In 2017, the Tax Cuts and Jobs Act (the “Tax Act”) made broad and complex changes to the U.S. federal income tax laws. Additional guidance was issued by the Internal Revenue Service, the U.S. Department of the Treasury, and state taxing authorities during 2018 and, as a result, we recorded an adjustment to our provisional estimates. Specifically, in the fourth quarter of 2018, we recorded an additional net tax benefit of $16.5 million based on this clarifying guidance, the filing of our 2017 income tax returns, and the final determination of our foreign undistributed earnings and associated tax attributes. We do not expect to record any future material adjustments associated with the Tax Act. See "Note 14. Income Taxes" in Part II, Item 8 of this Form 10-K for additional information on income taxes.

DISCONTINUED OPERATIONS

Segment Summary

On May 14, 2020, we completed the sale of our ASC business, subject to customary post-closing adjustments. As a result, ASC is now reported as discontinued operations, and financial data for the ASC segment has been segregated and presented as discontinued operations for all periods presented. See "Note 27. Discontinued Operations" in Part II, Item 8 of this Form 10-K for additional information. The ASC business comprises the entirety of GATX's discontinued operations.

We recognized a gain of $3.3 million, net of taxes, in 2020 in connection with this sale.

In 2019, one of ASC's vessels was heavily damaged by fire during winter maintenance. As a result, the vessel was removed from service and written off. Upon final assessment of the damage, the vessel was deemed a total loss, and insurance proceeds of $27.0 million were received, resulting in a net casualty gain of $10.5 million ($8.1 million net of taxes).

The following table shows the income from discontinued operations, net of taxes (in millions):
202020192018
Discontinued operations, net of taxes
Net (loss) income from discontinued operations, net of taxes$(2.2)$30.4 $20.8 
Gain on sale of discontinued operations, net of taxes3.3 — — 
Total Discontinued operations, net of taxes$1.1 $30.4 $20.8 

Comparison of Reported Results

In 2020, net loss from discontinued operations, net of taxes, was $2.2 million, compared to net income of $30.4 million in 2019. The variance was driven by the timing of the sale of the ASC business in the second quarter of 2020. The net casualty gain recorded in 2019, noted above, also contributed to the variance.

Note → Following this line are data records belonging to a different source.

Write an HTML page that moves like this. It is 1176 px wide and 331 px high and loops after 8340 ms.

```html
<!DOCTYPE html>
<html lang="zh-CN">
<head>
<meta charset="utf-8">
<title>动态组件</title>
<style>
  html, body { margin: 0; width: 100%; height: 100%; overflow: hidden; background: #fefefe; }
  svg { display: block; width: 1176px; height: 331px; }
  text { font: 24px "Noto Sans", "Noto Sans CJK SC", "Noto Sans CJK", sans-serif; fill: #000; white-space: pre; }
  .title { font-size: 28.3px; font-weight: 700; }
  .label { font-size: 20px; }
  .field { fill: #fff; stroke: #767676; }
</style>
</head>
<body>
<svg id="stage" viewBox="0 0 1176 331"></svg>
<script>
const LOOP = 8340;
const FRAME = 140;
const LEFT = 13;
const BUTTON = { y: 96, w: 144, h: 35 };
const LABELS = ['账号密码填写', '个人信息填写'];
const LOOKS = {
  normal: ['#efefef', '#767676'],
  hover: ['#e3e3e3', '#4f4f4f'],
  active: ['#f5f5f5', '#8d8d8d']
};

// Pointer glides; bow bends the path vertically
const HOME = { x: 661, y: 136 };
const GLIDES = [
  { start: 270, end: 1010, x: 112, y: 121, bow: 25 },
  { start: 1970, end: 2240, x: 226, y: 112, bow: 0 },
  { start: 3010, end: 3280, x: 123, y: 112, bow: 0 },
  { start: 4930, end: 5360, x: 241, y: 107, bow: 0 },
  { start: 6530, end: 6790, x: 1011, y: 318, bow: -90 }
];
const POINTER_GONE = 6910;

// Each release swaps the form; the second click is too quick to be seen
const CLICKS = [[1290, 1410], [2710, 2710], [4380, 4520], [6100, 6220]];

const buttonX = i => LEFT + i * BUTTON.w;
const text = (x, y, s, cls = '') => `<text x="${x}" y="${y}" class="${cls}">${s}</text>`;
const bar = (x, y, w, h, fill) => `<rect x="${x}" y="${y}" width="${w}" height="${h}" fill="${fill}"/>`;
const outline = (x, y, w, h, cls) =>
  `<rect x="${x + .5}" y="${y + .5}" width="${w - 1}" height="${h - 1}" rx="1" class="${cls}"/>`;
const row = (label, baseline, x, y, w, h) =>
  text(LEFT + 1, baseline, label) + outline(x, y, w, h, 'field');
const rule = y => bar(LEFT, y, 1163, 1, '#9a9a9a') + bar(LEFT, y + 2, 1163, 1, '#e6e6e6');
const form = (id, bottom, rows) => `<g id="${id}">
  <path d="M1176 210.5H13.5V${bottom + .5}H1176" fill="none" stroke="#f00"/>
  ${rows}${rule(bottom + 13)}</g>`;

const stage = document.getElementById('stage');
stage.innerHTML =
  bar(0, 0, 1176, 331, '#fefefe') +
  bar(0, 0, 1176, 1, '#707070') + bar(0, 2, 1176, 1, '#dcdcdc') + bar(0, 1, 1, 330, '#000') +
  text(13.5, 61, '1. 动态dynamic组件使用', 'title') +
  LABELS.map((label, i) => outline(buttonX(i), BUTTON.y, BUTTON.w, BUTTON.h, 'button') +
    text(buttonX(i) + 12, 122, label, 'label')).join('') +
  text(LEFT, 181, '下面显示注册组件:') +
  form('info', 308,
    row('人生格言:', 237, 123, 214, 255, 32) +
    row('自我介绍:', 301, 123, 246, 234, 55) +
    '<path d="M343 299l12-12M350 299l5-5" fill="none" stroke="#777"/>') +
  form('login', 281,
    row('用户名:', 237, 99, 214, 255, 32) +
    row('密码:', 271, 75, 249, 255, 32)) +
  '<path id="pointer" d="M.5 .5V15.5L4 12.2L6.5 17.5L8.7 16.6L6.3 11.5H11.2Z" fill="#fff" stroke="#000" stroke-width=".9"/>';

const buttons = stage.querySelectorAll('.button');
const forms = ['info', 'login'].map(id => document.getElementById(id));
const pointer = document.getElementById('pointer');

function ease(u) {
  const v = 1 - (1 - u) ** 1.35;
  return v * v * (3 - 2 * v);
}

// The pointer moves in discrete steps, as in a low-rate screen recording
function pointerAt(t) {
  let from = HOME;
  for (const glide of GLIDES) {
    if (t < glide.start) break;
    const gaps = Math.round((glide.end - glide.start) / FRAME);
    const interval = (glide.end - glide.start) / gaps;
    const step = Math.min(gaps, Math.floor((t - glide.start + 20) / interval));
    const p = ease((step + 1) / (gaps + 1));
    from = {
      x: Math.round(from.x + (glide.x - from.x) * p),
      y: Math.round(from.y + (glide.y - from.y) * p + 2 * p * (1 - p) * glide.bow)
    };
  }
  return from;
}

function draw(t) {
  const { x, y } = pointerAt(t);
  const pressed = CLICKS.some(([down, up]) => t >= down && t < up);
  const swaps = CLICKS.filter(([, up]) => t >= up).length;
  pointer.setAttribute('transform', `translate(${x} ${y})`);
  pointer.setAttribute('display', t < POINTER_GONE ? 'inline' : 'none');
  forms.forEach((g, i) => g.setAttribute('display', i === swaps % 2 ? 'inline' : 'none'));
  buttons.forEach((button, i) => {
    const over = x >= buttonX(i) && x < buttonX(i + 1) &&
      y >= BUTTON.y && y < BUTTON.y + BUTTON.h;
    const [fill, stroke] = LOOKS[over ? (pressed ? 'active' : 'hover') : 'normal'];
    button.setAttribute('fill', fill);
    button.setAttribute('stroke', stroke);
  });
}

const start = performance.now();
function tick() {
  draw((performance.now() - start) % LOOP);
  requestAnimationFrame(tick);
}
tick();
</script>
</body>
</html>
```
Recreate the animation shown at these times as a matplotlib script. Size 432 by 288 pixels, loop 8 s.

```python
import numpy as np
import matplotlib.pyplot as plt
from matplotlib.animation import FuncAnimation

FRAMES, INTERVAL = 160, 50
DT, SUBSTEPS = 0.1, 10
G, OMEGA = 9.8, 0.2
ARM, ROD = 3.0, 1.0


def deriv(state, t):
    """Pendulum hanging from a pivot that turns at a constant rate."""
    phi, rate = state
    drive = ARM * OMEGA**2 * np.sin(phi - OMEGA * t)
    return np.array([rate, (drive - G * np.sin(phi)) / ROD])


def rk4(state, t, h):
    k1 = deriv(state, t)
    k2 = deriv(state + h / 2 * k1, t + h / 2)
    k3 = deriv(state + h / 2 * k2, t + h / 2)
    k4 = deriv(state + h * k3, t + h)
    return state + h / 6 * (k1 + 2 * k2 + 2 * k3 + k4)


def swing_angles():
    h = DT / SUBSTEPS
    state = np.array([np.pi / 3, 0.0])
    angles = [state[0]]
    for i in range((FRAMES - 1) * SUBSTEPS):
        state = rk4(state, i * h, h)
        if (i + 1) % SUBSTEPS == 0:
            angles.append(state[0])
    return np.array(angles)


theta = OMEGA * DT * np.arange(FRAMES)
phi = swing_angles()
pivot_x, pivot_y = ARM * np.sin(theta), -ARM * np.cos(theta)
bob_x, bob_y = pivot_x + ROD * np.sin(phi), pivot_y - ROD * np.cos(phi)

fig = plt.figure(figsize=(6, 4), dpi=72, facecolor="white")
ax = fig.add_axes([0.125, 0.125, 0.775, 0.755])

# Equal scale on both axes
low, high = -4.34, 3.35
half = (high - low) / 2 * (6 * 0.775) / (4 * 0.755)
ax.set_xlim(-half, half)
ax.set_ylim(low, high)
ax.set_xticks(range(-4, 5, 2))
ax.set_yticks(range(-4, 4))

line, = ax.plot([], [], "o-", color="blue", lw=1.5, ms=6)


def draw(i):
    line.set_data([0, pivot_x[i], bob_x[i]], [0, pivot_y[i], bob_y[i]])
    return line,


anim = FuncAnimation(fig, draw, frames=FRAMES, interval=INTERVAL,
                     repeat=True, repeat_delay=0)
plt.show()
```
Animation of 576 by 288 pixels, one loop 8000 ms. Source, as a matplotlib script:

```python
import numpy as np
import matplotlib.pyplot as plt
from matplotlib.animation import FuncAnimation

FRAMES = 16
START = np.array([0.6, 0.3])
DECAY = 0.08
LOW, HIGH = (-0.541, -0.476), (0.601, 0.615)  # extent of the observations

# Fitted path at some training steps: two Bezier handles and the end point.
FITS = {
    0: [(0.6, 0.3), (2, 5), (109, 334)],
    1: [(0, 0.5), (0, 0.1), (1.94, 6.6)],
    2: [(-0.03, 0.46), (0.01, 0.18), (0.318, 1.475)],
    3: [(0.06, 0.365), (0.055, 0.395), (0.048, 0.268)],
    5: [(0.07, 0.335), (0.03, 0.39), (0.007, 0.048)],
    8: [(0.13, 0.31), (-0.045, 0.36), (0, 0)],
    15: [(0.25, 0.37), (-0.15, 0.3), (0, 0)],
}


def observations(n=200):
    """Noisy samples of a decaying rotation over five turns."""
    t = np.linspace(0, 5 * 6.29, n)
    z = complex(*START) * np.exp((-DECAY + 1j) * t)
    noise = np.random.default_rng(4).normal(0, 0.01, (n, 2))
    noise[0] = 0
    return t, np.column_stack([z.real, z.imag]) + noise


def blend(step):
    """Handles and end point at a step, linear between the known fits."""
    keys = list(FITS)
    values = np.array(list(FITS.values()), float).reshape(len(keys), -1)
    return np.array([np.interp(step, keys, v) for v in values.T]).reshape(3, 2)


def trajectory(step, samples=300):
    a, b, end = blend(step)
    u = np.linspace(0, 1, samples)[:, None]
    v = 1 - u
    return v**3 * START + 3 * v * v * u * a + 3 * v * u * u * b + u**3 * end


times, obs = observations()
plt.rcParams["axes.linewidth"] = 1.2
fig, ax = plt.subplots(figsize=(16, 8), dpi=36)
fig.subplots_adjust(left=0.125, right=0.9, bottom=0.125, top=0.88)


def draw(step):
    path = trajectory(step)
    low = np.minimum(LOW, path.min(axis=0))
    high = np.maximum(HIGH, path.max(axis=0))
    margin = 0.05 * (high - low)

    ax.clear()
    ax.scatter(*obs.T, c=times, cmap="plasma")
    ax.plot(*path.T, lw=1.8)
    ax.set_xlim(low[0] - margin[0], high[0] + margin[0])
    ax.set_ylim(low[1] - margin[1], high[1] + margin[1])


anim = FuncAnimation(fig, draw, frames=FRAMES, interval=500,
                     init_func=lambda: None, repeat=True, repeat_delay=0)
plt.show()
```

In 2019, net income from discontinued operations, net of taxes, was $30.4 million, compared to net inco